On Monday, March 28, the Colorado Supreme Court thrust into sharp relief the battle against traditional morality being waged by both state and federal judiciaries across the nation. In a 3-2 decision, the Colorado Supreme Court declared that Robert Harlan, a convicted murderer, had to be given a life sentence instead of the death penalty recommended by the jury because jurors leafed through a Bible for moral guidance during the sentencing phase of the trial. This, the majority stated, violated a jury proscription against viewing outside material:
The judicial system works very hard to emphasize the rarified, solemn and sequestered nature of jury deliberations... Jurors must deliberate in that atmosphere without the aid or distraction of extraneous texts.
This is inane. The judge who presided over the Harlan trial instructed each juror to make an "individual moral assessment" in determining whether Harlan should receive the death penalty; Colorado law dictates that jurors be instructed to consult their own personal morality before making such decisions. Many of the jurors obviously believed personally in Biblical morality. Viewing a Bible is nothing more than consulting a moral compass in which you believe. As the court's dissenters wrote:

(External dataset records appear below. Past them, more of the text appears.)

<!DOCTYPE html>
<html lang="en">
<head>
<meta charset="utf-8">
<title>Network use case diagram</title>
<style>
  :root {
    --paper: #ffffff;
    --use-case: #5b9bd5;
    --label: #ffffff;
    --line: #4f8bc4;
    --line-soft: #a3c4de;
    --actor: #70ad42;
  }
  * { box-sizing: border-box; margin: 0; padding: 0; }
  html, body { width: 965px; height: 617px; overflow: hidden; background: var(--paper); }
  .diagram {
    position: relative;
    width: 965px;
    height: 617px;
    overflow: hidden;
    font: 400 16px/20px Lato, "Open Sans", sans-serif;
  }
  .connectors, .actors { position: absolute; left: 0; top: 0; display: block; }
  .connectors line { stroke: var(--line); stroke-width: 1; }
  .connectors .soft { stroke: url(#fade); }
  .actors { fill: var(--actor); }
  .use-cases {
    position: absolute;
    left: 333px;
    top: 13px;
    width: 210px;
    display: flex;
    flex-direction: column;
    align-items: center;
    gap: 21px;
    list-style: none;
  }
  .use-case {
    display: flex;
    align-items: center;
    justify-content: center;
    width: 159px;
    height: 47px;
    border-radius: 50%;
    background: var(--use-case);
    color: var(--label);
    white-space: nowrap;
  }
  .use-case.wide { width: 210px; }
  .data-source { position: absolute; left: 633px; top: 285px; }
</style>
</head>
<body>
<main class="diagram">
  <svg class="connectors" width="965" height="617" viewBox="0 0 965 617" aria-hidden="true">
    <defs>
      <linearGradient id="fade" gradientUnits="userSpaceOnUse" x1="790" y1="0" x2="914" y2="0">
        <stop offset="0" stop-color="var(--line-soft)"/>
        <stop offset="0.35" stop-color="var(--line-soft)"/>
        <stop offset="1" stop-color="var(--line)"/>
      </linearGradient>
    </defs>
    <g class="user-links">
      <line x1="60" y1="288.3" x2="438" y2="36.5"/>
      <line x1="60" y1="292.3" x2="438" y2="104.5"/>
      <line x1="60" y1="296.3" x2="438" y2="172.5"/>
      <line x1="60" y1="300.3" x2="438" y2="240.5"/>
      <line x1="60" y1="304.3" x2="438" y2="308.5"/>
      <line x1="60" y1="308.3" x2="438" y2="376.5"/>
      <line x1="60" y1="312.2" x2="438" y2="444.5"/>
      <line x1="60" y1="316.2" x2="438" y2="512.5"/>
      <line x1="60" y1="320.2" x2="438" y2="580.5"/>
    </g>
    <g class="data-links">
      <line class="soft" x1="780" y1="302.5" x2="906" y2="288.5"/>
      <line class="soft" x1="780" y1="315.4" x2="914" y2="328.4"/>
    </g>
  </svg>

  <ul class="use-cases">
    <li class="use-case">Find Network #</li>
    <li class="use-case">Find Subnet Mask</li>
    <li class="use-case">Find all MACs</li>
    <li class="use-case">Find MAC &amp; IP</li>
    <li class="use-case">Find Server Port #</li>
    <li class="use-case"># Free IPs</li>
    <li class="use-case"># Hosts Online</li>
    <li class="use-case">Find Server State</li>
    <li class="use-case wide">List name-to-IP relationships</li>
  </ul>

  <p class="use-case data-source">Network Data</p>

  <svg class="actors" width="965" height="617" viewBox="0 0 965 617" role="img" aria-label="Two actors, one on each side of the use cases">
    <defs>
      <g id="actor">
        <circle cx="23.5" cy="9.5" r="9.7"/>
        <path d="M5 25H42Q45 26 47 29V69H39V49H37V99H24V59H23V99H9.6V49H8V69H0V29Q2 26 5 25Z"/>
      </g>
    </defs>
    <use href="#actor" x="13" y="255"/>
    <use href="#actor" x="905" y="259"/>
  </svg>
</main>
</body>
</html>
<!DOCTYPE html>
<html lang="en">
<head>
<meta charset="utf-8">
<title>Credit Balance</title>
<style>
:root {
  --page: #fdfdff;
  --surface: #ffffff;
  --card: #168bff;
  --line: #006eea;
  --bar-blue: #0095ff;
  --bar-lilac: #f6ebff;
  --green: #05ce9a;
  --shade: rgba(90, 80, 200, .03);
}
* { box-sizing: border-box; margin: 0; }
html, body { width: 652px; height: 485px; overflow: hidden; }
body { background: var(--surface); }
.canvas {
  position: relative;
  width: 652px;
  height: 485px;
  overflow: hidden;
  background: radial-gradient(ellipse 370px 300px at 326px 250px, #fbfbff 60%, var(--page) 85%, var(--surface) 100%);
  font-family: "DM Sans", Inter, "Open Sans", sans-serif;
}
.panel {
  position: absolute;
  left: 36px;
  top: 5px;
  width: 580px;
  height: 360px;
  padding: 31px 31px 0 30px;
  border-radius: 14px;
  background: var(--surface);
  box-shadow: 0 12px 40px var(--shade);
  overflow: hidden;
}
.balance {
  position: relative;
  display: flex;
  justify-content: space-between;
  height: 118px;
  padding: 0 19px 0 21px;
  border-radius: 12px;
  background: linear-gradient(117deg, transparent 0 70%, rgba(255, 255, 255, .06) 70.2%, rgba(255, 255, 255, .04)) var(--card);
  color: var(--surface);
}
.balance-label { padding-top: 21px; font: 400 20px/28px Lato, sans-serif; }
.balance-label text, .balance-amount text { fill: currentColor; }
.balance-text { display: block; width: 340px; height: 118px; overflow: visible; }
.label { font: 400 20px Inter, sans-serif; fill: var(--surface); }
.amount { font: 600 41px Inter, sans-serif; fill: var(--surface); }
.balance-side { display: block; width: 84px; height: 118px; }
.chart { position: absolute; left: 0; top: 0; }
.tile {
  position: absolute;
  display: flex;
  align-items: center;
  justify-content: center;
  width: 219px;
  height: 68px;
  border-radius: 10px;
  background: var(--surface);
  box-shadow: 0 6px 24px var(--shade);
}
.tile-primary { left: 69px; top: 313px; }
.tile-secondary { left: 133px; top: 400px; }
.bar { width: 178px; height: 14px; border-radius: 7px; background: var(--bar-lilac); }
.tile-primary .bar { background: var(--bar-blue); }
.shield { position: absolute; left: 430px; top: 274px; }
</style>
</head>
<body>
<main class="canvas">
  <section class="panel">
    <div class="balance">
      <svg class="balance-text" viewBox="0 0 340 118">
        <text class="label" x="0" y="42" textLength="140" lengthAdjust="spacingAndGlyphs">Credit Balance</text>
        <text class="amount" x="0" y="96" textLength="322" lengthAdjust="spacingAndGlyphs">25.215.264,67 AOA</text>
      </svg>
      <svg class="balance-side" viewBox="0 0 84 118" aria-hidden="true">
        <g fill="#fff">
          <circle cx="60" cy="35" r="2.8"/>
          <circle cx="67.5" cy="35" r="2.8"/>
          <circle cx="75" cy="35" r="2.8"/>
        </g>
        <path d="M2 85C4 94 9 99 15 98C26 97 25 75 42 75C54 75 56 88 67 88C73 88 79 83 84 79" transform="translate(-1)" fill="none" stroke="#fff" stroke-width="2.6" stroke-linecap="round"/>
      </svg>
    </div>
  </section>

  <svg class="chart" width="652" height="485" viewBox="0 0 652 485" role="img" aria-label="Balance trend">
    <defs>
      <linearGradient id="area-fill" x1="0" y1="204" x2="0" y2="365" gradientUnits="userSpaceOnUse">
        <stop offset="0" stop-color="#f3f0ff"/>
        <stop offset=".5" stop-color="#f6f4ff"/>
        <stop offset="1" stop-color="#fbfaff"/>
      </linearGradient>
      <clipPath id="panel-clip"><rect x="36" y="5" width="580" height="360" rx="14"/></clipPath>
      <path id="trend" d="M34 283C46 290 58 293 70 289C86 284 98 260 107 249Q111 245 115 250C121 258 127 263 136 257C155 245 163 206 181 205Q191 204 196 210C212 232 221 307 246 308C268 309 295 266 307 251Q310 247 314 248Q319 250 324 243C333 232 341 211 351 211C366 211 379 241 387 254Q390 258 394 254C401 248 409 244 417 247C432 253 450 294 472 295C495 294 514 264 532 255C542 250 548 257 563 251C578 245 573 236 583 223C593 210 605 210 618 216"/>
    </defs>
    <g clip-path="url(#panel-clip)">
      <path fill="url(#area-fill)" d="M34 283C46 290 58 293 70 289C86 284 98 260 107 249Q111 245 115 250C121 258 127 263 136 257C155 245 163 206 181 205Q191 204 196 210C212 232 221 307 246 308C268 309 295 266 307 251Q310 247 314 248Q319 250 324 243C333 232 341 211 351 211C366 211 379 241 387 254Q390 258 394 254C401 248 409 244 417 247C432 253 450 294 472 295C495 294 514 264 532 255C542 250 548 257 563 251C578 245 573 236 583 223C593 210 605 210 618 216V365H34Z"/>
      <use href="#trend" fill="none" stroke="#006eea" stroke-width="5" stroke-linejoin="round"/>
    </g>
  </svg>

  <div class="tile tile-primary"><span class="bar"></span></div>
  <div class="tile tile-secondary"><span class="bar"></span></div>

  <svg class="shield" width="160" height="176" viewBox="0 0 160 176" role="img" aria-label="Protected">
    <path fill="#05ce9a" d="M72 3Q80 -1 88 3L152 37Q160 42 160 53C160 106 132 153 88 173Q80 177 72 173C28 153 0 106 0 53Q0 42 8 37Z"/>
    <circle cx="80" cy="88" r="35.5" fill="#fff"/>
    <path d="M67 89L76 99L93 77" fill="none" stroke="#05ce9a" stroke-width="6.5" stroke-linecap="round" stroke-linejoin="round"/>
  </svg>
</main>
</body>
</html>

The biblical passages the jurors discussed constituted either a part of the juror's moral and religious precepts or their general knowledge, and thus were relevant to their court-sanctioned moral assessment? In so holding, the majority puts death penalty jurors in an impossible bind; jurors are instructed to make the ultimate decision about life or death based on their individual moral assessment -- so long as their individual moral assessments are made from memory.
Is this decision really as arbitrary as all of this, or is there something deeper lurking beneath the surface? When the legalese is stripped away from this decision, all that is left is strident opposition to Biblical morality. The real point of the majority's decision was far simpler than mumbo-jumbo about extraneous texts. The point, as they articulated it, was this: